=== AIM OF THE TASK ===
For the entries below, the expected answer is the line with "795L986 772Q1021 770", the line with "1003C858 1015 836", and every line between them, exactly as written, and nothing more.

=== INPUT ===
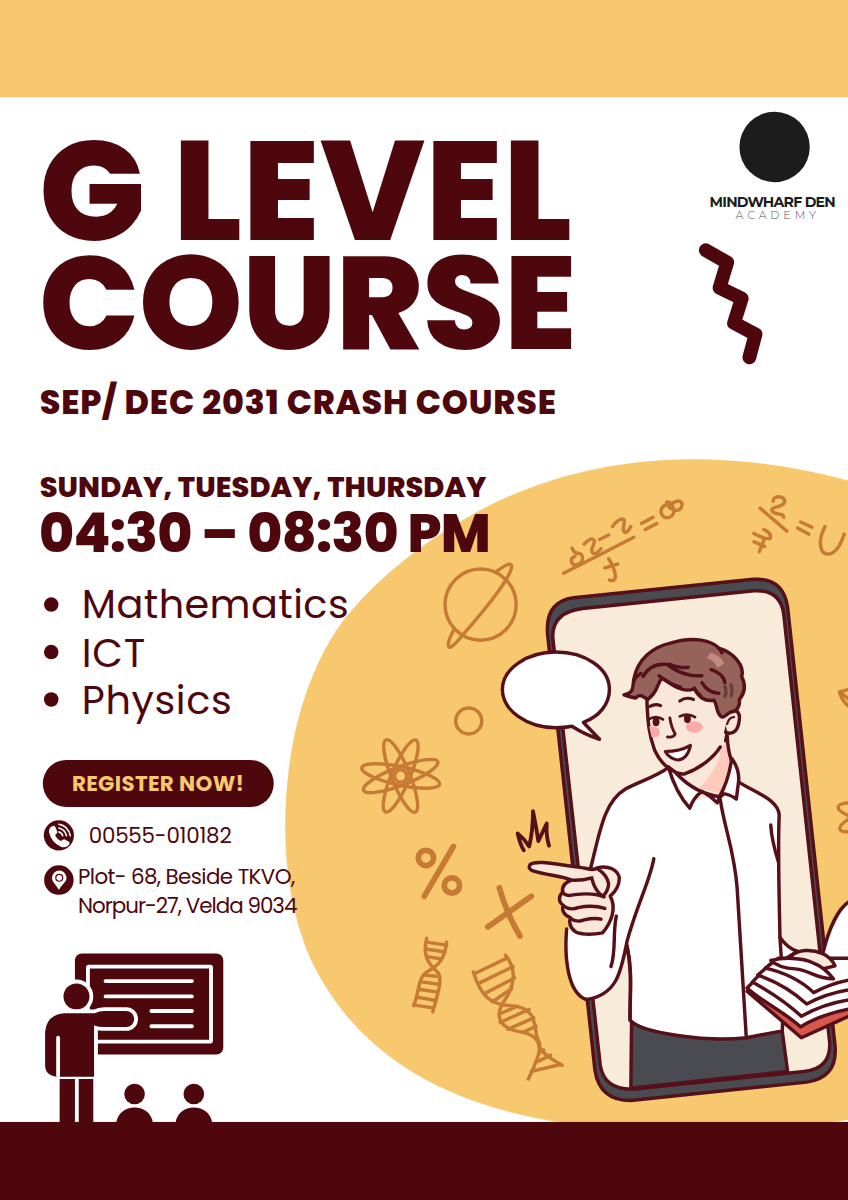
<!DOCTYPE html>
<html lang="en">
<head>
<meta charset="utf-8">
<title>G Level Course Poster</title>
<link rel="stylesheet" href="https://fonts.googleapis.com/css2?family=Montserrat:wght@300;400;700&family=Poppins:wght@400;700;800&display=swap">
<style>
:root {
  --maroon: #4d070d;
  --ink: #56101a;
  --gold: #f8c86e;
  --doodle: #c67a35;
  --paper: #ffffff;
  --cream: #f8ebda;
  --skin: #f9e8d9;
  --blush: #fba9a4;
  --shade: #ffc9bb;
  --hair: #95635a;
  --slate: #4a4b50;
  --cover: #d8574d;
}
html, body { margin: 0; padding: 0; overflow: hidden; background: var(--paper); }
.poster { width: 848px; height: 1200px; overflow: hidden; background: var(--paper); }
.poster svg { display: block; width: 848px; height: 1200px; }
text { font-family: "Poppins", sans-serif; fill: var(--maroon); }
.heavy { font-weight: 800; }
.title-top { font-size: 184px; }
.title-bottom { font-size: 173px; }
.session { font-size: 43.5px; }
.days { font-size: 37.5px; }
.hours { font-size: 70px; }
.subjects text { font-size: 52px; }
.contact text { font-size: 28px; }
.button-label { font-size: 28px; font-weight: 700; fill: var(--gold); }
.brand-name { font-family: "Montserrat", sans-serif; font-size: 18.5px; font-weight: 700; fill: #1c1c1c; }
.brand-kind { font-family: "Montserrat", sans-serif; font-size: 14.5px; font-weight: 300; fill: #555; }
.solid { fill: var(--maroon); }
.gold { fill: var(--gold); }
.white { fill: var(--paper); }
.doodles { fill: none; stroke: var(--doodle); stroke-width: 4.5; stroke-linecap: round; stroke-linejoin: round; }
.doodles .bold { stroke-width: 7.5; }
.drawn { stroke: var(--ink); stroke-width: 4.5; stroke-linecap: round; stroke-linejoin: round; }
.line { fill: none; }
.skin { fill: var(--skin); }
.bare { stroke: none; }
.chalk { fill: none; stroke: var(--paper); stroke-width: 5; stroke-linecap: round; }
</style>
</head>
<body>
<main class="poster">
<svg viewBox="0 0 1109 1568" preserveAspectRatio="none" xmlns="http://www.w3.org/2000/svg">
  <defs>
    <g id="atom">
      <ellipse rx="52" ry="12" transform="rotate(12)"/>
      <ellipse rx="52" ry="12" transform="rotate(-21)"/>
      <ellipse rx="51" ry="12" transform="rotate(68)"/>
      <ellipse rx="51" ry="12" transform="rotate(-67)"/>
      <circle r="8"/>
    </g>
    <g id="student">
      <circle cy="1429.500" r="13.500"/>
      <path d="M-24 1467C-22 1454-12 1447 0 1447S22 1454 24 1467Z"/>
    </g>
  </defs>

  <g class="background">
    <rect class="gold" width="1109" height="127"/>
    <path class="gold" d="M1109 628C1040 609 970 600 905 600C795 600 695 628 615 674C555 708 500 750 455 803C400 872 373 975 373 1080C373 1145 385 1205 407 1255C465 1375 575 1442 735 1467H1085L1109 1463Z"/>
  </g>

  <g class="doodles">
    <g class="planet">
      <circle cx="628.500" cy="790" r="46.500"/>
      <path d="M648 748C660 738 668 735 669 739C671 750 640 790 604 831C596 841 589 848 587 845C585 842 588 833 594 822"/>
    </g>
    <circle cx="613" cy="942" r="17"/>
    <use href="#atom" x="524" y="1014"/>
    <use href="#atom" x="1147" y="1065"/>
    <path d="M1109 901L1098 904Q1100 914 1109 922M1098 904L1112 915"/>
    <g class="bold">
      <path class="bold" d="M593 1106L555 1171"/>
      <circle class="bold" cx="557" cy="1121" r="10"/>
      <circle class="bold" cx="591" cy="1157" r="10"/>
      <path class="bold" d="M653 1160Q663 1195 680 1223M695 1171L638 1211"/>
    </g>
    <g class="helix-small">
      <path d="M558 1226C552 1250 561 1260 573 1271C579 1281 572 1300 566 1322M584 1231C582 1252 574 1262 558 1270C546 1278 549 1295 541 1314"/>
      <path d="M558 1231L584 1235M557 1240L582 1244M559 1250L577 1253M555 1274L574 1276M551 1283L574 1286M549 1293L571 1296M546 1303L568 1307M541 1313L566 1317"/>
    </g>
    <g class="helix-large">
      <path d="M619 1270C629 1303 643 1313 668 1314C698 1316 699 1333 702 1355C705 1378 720 1382 735 1392M661 1248C679 1270 670 1293 658 1310C646 1330 656 1345 680 1348C704 1352 709 1366 703 1382Q698 1396 691 1410"/>
      <path d="M621 1272L663 1252M626 1285L671 1263M634 1298L673 1278M644 1309L669 1292M653 1325L676 1315M654 1336L692 1319M664 1345L698 1330M684 1349L701 1341M706 1364L702 1355M706 1375L711 1372M701 1388L720 1379M695 1400L733 1391"/>
    </g>
    <g class="formula-left">
      <path d="M737 749L829 702"/>
      <path d="M752 727C745 729 746 739 754 738C764 736 764 723 756 723Q751 723 748 716M764 711C774 700 780 704 776 712C770 724 778 727 786 717M784 705L796 699M801 688C811 675 819 676 816 685C813 697 819 700 825 688"/>
      <path d="M791 742L808 737M796 730Q804 742 805 754Q804 760 797 758"/>
      <path d="M839 684L854 676M844 692L859 684"/>
      <path d="M870 660C860 665 865 679 875 676C887 672 879 654 872 656C875 668 890 671 892 660C893 652 878 653 877 664"/>
    </g>
    <g class="formula-right">
      <path d="M994 664L1029 694"/>
      <path d="M1011 655C1011 646 1028 648 1026 656C1024 664 1006 661 1010 668C1014 675 1024 668 1025 676"/>
      <path d="M999 692Q1010 697 1007 704Q998 704 986 697M1000 703L993 721M986 708L1000 714"/>
      <path d="M1047 682L1062 689M1043 690L1058 698"/>
      <path d="M1079 688C1068 709 1073 725 1084 724Q1096 722 1104 698"/>
    </g>
  </g>

  <g class="drawn tutor" role="img" aria-label="Tutor holding a book, stepping out of a phone screen and pointing">
    <g class="device">
      <path fill="var(--slate)" d="M750 781L985 757Q1024 754 1030 793L1092 1366Q1096 1408 1055 1414L825 1438Q784 1438 778 1398L716 828Q713 786 750 781Z"/>
      <path fill="var(--cream)" d="M762 795L986 772Q1021 770 1025 803L1085 1362Q1087 1396 1052 1400L830 1423Q790 1425 785 1392L723 834Q721 800 762 795Z"/>
    </g>
    <path class="trousers" fill="var(--slate)" d="M826 1330L825 1422L1030 1400L1022 1340Z"/>

    <g class="shirt">
      <path class="white" d="M874 1003C858 1015 836 1021 818 1031C789 1048 784 1090 772 1136L790 1210L820 1236C828 1270 823 1300 824 1333C838 1350 925 1362 976 1356L1023 1347L1028 1240L1020 1225C1019 1170 1017 1110 1019 1065C1018 1044 985 1035 965 1021L940 1043Z"/>
      <path class="line" d="M942 1045C948 1085 960 1110 964 1160C968 1230 972 1300 976 1356M1008 1078C1009 1098 1013 1110 1018 1126"/>
    </g>

    <g class="head">
      <path class="skin bare" d="M950 962L957 992L943 1038L905 1046L878 1006L905 985Z"/>
      <path class="bare" fill="var(--shade)" d="M952 968L957 992L941 1037L914 1030Q940 1005 943 978Z"/>
      <path class="line" d="M951 962Q952 980 956 992"/>
      <path class="skin" d="M945 940C953 923 968 925 967 939C966 954 959 961 949 957Z"/>
      <path class="skin bare" d="M845 912C846 940 848 960 856 980C866 1002 884 1013 896 1011C918 1003 936 988 943 972L951 940L930 890L860 882Z"/>
      <path class="line" d="M846 914C847 945 849 960 856 980C866 1002 884 1013 896 1011C917 1003 934 989 942 976M951 958L949 968"/>
      <path class="line" stroke-width="3" d="M951 946Q953 937 960 937"/>
      <ellipse class="bare" cx="908" cy="950" rx="11" ry="7.500" fill="var(--blush)"/>
      <path class="bare" fill="var(--blush)" d="M849 949Q862 948 863 957Q862 965 852 963Z"/>
      <path fill="var(--hair)" d="M816 908C829 905 827 900 829 887C834 861 854 845 878 840C908 831 931 837 940 847C960 853 974 870 970 884C977 898 972 908 967 914C968 923 963 930 957 930C950 932 948 938 944 937C937 933 938 922 934 915C921 917 914 911 908 900C894 906 880 896 866 886C858 894 862 903 847 914C841 910 837 906 831 912Q824 911 816 908Z"/>
      <path class="line" d="M841 884C848 871 859 867 872 868C885 878 900 884 918 883M876 868C886 872 893 873 900 872M862 883C874 892 883 896 890 898M918 892C924 902 930 905 940 906M908 899Q911 905 916 909M930 875Q946 880 948 892M829 890Q831 884 838 880M940 847Q943 850 944 853"/>
      <path class="bare" fill="#c08a7e" d="M929 853Q944 857 947 867L938 873Q936 863 924 860Z"/>
      <path class="line" stroke="#6b3d39" d="M948 897Q951 903 948 910M956 895Q959 902 956 909"/>
      <path class="line" stroke-width="4" d="M850 923Q857 919 864 922M889 916Q897 910 907 914"/>
      <path class="line" stroke-width="3.500" d="M848 940Q858 934 867 940M889 936Q899 931 909 937"/>
      <ellipse class="bare" cx="858" cy="943" rx="4.500" ry="6" fill="var(--ink)"/>
      <ellipse class="bare" cx="899" cy="939" rx="4.500" ry="6" fill="var(--ink)"/>
      <path class="line" stroke-width="3.800" d="M876 938Q878 951 883 959Q881 964 873 963"/>
      <path class="white" stroke-width="4" d="M870 982Q889 982 903 974Q899 992 887 993Q876 992 870 982Z"/>
    </g>

    <g class="collar">
      <path class="white" d="M874 1002C880 1023 890 1043 902 1056Q907 1042 918 1034Q929 1040 938 1049L942 1041Q909 1037 884 1010Z"/>
      <path class="white" d="M957 991Q967 1005 966 1020L963 1044Q953 1037 944 1037L940 1043Q953 1020 957 991Z"/>
    </g>

    <g class="pointing-arm">
      <path class="white bare" d="M855 1122C842 1165 826 1195 820 1235C812 1275 807 1300 767 1306C742 1302 737 1250 742 1214L790 1215L815 1140Z"/>
      <path class="line" d="M855 1122C851 1148 832 1185 820 1230C812 1272 806 1300 767 1306C742 1298 738 1250 741 1214M806 1197C801 1220 806 1243 799 1263M820 1236C827 1270 824 1300 824 1333"/>
      <path class="skin" d="M693 1130C700 1123 730 1130 756 1133C768 1134 775 1139 781 1134C796 1130 808 1137 810 1147C810 1158 804 1166 798 1171C807 1187 799 1206 788 1219C772 1222 757 1221 752 1217C745 1212 744 1204 746 1199C737 1196 734 1188 737 1183C729 1178 731 1170 736 1166C734 1158 740 1153 747 1150C735 1144 716 1144 697 1138Q690 1135 693 1130Z"/>
      <path class="line" d="M747 1150Q760 1151 774 1147M736 1166Q739 1172 752 1169Q776 1166 790 1172M737 1184Q746 1190 756 1186Q775 1182 791 1187M746 1200Q754 1206 764 1202Q777 1199 786 1201M781 1135Q794 1143 796 1155Q795 1166 788 1171Q778 1164 774 1148"/>
      <path class="line" stroke-width="5" d="M685 1111Q680 1103 677 1089Q686 1096 692 1106Q697 1086 697 1060Q702 1085 704 1099L715 1076Q714 1093 718 1105"/>
    </g>

    <g class="book">
      <path class="white" d="M1020 1225Q1031 1240 1043 1243L1022 1256Z"/>
      <path class="white" d="M1114 1176C1097 1184 1084 1213 1076 1246L1090 1275L1114 1280Z"/>
      <path fill="var(--cover)" d="M977 1295L1048 1356L1114 1326V1295Z"/>
      <path class="white" d="M977 1291C998 1310 1027 1323 1047 1342C1063 1331 1090 1322 1114 1318V1262L1010 1258Z"/>
      <path class="white" d="M984 1283C1009 1297 1031 1312 1048 1328Q1078 1311 1114 1306V1266L1000 1267Z"/>
      <path class="white" d="M991 1274C1017 1283 1040 1298 1055 1312Q1083 1297 1114 1293V1256L1012 1256Z"/>
      <path class="white" d="M1001 1265C1025 1270 1049 1282 1064 1297Q1089 1284 1114 1280V1252L1018 1252Z"/>
      <path class="skin" d="M1034 1250C1043 1240 1062 1240 1076 1246Q1087 1251 1092 1262L1060 1270Z"/>
      <path class="white" d="M1008 1255C1024 1251 1049 1251 1063 1258C1077 1263 1084 1271 1090 1279C1066 1279 1060 1268 1040 1266Q1019 1265 1008 1255Z"/>
    </g>

    <path class="white speech-bubble" d="M763 944C784 936 797 920 797 901C797 873 765 852 727 852S657 874 657 901S689 951 727 951Q738 951 748 949Q765 960 784 966Z"/>
  </g>

  <path class="zigzag line" stroke="var(--maroon)" stroke-width="18" stroke-linecap="round" stroke-linejoin="round" d="M923 327L951 343L941 376L970 390L960 422L988 437L980 467"/>

  <g class="brand">
    <circle cx="1013" cy="192" r="46" fill="#1c1c1c"/>
    <text class="brand-name" x="928" y="270" textLength="165">MINDWHARF DEN</text>
    <text class="brand-kind" x="962" y="286" textLength="105">ACADEMY</text>
  </g>

  <g class="headline" role="heading" aria-level="1">
    <text class="heavy title-top" x="51" y="314" textLength="697">G LEVEL</text>
    <text class="heavy title-bottom" x="51" y="456" textLength="703">COURSE</text>
  </g>

  <g class="schedule">
    <text class="heavy session" x="52" y="541" textLength="675">SEP/ DEC 2031 CRASH COURSE</text>
    <text class="heavy days" x="52" y="649" textLength="584">SUNDAY, TUESDAY, THURSDAY</text>
    <text class="heavy hours" x="51" y="721" textLength="591">04:30 – 08:30 PM</text>
  </g>

  <g class="subjects" role="list">
    <g role="listitem"><circle class="solid" cx="67" cy="790" r="9.500"/><text x="107" y="808" textLength="349">Mathematics</text></g>
    <g role="listitem"><circle class="solid" cx="67" cy="852" r="9.500"/><text x="107" y="871" textLength="83">ICT</text></g>
    <g role="listitem"><circle class="solid" cx="67" cy="914" r="9.500"/><text x="107" y="933" textLength="196">Physics</text></g>
  </g>

  <a href="#" class="register">
    <rect class="solid" x="56" y="993" width="302" height="61.500" rx="30.700"/>
    <text class="button-label" x="94" y="1033" textLength="225">REGISTER NOW!</text>
  </a>

  <g class="contact">
    <g class="phone-icon">
      <circle class="solid" cx="77" cy="1091.500" r="19.700"/>
      <path class="white" d="M66 1081L70 1079Q72 1079 73 1082L75 1087Q75 1089 72 1091Q74 1096 80 1099Q83 1096 85 1097L90 1100Q92 1101 90 1104Q86 1109 79 1106Q67 1100 64 1087Q64 1083 66 1081Z"/>
      <path class="chalk" stroke-width="2" style="stroke-width:2" d="M77 1077Q89 1079 92 1092M77 1082Q85 1084 87 1092M77 1087Q81 1088 82 1092"/>
    </g>
    <text x="116" y="1101" textLength="187">00555-010182</text>
    <g class="place-icon">
      <circle class="solid" cx="77" cy="1150" r="19.300"/>
      <path class="white" d="M77 1163C73 1155 68 1153 68 1147A9.300 9.300 0 0 1 87 1147C87 1153 81 1155 77 1163Z"/>
      <circle cx="77.500" cy="1147" r="4.500" fill="none" stroke="var(--maroon)" stroke-width="1.600"/>
    </g>
    <text x="102" y="1155" textLength="284">Plot- 68, Beside TKVO,</text>
    <text x="102" y="1192.500" textLength="287">Norpur-27, Velda 9034</text>
  </g>

  <g class="classroom" role="img" aria-label="Teacher at a board with two students">
    <rect class="solid" x="98" y="1246" width="194" height="132" rx="9"/>
    <rect class="chalk" x="115" y="1263" width="161" height="98" rx="1"/>
    <path class="chalk" d="M138 1282H251M138 1302H251M198 1321H251M198 1341H251"/>
    <g class="solid" stroke="var(--paper)" stroke-width="10" paint-order="stroke">
      <circle cx="100" cy="1302" r="17"/>
      <path d="M59 1348Q61 1326 84 1324H124Q130 1321 136 1321H165A10.500 10.500 0 0 1 165 1342H136Q129 1342 123 1340V1407H76Q59 1406 59 1392Z"/>
    </g>
    <path class="chalk" d="M76 1356V1405"/>
    <path class="solid" d="M78 1410H98V1467H78ZM103 1410H122V1467H103Z"/>
    <use class="solid" href="#student" x="176"/>
    <use class="solid" href="#student" x="253.500"/>
  </g>

  <rect class="solid footer-band" y="1466" width="1109" height="102"/>
</svg>
</main>
</body>
</html>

=== ANSWER BOX ===
      <path fill="var(--cream)" d="M762 795L986 772Q1021 770 1025 803L1085 1362Q1087 1396 1052 1400L830 1423Q790 1425 785 1392L723 834Q721 800 762 795Z"/>
    </g>
    <path class="trousers" fill="var(--slate)" d="M826 1330L825 1422L1030 1400L1022 1340Z"/>

    <g class="shirt">
      <path class="white" d="M874 1003C858 1015 836 1021 818 1031C789 1048 784 1090 772 1136L790 1210L820 1236C828 1270 823 1300 824 1333C838 1350 925 1362 976 1356L1023 1347L1028 1240L1020 1225C1019 1170 1017 1110 1019 1065C1018 1044 985 1035 965 1021L940 1043Z"/>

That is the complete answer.